Answer with one number: the count of lines in this material that hold the word "corner".

BEGIN

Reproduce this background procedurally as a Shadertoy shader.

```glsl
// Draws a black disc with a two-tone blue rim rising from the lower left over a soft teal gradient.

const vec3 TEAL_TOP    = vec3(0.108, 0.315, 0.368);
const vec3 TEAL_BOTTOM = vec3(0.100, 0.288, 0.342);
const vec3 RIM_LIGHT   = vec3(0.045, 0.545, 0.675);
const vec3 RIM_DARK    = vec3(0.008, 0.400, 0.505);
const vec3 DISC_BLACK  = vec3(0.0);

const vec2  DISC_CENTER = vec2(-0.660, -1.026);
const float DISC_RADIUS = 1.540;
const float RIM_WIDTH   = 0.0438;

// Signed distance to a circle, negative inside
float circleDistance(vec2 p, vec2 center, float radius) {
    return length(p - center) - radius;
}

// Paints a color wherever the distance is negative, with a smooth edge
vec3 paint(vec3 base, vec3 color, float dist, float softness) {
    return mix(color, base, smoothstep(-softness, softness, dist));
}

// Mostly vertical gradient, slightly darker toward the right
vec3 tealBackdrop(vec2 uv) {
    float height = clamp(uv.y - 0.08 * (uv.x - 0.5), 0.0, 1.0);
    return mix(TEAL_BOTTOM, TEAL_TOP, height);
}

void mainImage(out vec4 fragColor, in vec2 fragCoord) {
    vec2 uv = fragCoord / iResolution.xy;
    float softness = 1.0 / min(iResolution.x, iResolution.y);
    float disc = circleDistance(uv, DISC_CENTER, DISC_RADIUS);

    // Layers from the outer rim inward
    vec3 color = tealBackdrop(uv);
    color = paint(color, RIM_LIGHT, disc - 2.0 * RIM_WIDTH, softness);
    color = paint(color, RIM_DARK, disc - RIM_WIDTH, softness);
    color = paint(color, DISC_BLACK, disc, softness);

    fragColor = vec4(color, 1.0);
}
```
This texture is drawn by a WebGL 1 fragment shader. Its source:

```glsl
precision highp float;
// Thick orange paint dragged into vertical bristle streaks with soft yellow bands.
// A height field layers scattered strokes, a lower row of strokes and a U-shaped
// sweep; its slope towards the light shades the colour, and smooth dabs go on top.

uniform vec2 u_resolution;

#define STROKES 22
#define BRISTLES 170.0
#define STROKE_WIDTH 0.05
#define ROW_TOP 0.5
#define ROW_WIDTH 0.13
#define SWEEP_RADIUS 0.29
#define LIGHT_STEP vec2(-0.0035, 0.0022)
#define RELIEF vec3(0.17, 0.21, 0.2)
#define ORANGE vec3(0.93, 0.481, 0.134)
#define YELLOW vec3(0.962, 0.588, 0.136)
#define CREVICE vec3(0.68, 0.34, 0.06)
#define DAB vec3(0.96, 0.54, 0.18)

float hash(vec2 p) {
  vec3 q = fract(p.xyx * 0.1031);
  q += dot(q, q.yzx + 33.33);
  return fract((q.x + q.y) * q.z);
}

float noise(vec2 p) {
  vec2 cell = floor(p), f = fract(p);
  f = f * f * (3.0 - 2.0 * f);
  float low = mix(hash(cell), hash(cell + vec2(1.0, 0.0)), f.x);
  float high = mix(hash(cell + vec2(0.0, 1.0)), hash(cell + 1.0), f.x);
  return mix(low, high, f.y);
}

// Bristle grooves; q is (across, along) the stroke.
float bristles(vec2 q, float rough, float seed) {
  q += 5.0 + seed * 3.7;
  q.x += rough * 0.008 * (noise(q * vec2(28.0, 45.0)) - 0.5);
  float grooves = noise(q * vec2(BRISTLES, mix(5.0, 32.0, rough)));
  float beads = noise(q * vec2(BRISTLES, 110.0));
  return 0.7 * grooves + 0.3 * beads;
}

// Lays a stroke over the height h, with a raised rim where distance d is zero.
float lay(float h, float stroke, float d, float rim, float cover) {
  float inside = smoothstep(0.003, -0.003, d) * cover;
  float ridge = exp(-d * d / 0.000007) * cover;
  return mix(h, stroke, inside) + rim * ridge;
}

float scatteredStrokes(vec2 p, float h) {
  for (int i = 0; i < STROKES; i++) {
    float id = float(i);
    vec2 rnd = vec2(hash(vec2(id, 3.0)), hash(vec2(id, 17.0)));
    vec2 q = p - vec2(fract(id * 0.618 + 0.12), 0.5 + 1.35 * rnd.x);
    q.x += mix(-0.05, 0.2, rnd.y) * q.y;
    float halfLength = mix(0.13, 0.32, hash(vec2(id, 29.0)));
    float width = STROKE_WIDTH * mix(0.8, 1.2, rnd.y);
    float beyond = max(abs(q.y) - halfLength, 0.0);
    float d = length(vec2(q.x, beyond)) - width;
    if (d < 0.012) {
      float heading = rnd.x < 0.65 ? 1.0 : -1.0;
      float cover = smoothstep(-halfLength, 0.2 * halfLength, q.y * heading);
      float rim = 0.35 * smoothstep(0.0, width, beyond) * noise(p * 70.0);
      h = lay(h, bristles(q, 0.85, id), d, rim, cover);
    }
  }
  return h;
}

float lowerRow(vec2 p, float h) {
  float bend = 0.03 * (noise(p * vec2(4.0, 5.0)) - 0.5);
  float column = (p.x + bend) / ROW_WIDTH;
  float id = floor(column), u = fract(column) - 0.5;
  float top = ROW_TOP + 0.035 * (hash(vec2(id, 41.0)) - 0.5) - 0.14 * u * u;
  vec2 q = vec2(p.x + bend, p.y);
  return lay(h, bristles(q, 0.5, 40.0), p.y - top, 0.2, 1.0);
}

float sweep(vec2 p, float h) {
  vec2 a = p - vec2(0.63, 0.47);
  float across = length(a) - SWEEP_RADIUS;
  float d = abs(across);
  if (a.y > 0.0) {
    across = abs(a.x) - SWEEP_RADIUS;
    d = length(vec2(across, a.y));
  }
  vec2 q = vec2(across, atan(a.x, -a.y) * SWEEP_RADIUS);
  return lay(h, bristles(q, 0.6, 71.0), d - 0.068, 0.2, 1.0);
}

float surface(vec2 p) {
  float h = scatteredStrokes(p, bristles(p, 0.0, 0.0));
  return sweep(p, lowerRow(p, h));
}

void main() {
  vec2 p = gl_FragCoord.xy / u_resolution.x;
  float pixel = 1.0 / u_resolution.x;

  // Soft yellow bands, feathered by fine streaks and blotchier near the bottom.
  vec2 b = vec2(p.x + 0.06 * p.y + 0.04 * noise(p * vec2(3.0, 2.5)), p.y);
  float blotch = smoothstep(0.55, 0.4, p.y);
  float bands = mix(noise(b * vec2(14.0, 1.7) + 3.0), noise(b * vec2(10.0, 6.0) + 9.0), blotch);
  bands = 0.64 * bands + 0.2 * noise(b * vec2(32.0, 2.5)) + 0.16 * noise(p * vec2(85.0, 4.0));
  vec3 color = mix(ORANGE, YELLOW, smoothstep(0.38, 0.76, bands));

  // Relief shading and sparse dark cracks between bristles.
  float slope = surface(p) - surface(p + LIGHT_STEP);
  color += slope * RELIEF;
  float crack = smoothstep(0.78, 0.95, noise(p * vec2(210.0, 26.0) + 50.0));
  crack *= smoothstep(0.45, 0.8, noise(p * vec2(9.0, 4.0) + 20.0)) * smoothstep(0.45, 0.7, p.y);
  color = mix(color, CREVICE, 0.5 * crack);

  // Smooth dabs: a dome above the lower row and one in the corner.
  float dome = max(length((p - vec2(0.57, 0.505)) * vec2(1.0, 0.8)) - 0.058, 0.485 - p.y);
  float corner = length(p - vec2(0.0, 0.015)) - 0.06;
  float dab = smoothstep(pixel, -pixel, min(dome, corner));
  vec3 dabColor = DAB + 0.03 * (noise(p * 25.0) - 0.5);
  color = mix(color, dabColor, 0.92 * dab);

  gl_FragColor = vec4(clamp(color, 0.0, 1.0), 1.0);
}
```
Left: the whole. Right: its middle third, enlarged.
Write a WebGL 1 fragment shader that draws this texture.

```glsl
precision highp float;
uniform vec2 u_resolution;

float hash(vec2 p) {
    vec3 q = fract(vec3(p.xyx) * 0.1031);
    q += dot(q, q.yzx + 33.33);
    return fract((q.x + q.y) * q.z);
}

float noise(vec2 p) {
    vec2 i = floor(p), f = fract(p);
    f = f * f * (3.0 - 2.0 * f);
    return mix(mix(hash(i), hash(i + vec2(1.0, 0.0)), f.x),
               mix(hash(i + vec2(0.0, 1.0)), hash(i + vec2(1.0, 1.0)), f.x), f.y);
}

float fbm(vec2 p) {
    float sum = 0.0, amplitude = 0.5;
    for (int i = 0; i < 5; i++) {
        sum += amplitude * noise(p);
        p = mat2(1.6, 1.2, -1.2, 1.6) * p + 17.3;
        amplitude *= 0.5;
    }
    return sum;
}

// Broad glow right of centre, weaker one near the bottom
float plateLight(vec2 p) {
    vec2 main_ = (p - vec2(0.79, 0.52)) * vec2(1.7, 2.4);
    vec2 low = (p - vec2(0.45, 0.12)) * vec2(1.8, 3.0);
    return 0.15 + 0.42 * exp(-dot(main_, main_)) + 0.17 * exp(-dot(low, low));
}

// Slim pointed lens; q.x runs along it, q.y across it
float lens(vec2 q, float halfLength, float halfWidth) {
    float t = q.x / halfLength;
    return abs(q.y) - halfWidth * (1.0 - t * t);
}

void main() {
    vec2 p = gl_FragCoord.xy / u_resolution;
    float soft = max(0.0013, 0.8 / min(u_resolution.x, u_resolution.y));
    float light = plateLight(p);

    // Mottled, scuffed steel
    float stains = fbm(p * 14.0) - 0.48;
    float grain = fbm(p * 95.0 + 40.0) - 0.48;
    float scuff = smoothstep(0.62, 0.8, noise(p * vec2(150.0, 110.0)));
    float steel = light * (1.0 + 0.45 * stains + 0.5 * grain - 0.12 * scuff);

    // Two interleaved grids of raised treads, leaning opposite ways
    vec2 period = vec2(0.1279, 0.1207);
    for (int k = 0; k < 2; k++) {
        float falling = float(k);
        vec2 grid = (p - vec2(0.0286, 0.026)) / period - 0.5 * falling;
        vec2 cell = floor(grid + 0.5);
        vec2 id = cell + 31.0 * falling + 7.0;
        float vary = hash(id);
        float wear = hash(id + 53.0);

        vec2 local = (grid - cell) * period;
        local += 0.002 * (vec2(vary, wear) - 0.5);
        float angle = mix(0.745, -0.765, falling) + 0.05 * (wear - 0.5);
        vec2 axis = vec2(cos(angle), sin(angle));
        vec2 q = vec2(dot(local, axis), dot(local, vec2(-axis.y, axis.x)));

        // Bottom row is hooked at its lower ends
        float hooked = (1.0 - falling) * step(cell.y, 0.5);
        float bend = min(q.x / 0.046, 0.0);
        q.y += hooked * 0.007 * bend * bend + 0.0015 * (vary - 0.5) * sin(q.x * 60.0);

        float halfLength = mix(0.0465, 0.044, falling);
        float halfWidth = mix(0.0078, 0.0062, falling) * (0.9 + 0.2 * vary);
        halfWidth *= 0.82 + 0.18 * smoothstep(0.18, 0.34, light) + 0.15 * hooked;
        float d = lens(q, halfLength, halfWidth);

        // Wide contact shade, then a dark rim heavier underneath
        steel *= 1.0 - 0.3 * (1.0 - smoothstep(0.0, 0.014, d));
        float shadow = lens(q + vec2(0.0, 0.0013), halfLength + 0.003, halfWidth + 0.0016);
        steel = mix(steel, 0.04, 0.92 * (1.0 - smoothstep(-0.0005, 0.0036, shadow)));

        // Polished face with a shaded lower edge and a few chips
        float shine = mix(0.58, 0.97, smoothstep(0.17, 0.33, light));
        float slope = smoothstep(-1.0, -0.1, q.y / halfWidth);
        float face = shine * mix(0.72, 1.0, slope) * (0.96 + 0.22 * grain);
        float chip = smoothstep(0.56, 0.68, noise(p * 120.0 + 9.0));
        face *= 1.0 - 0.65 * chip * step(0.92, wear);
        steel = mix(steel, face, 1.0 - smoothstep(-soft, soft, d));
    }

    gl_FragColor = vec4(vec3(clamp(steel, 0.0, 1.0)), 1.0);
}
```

END

RESULT FOR THIS EXERCISE
3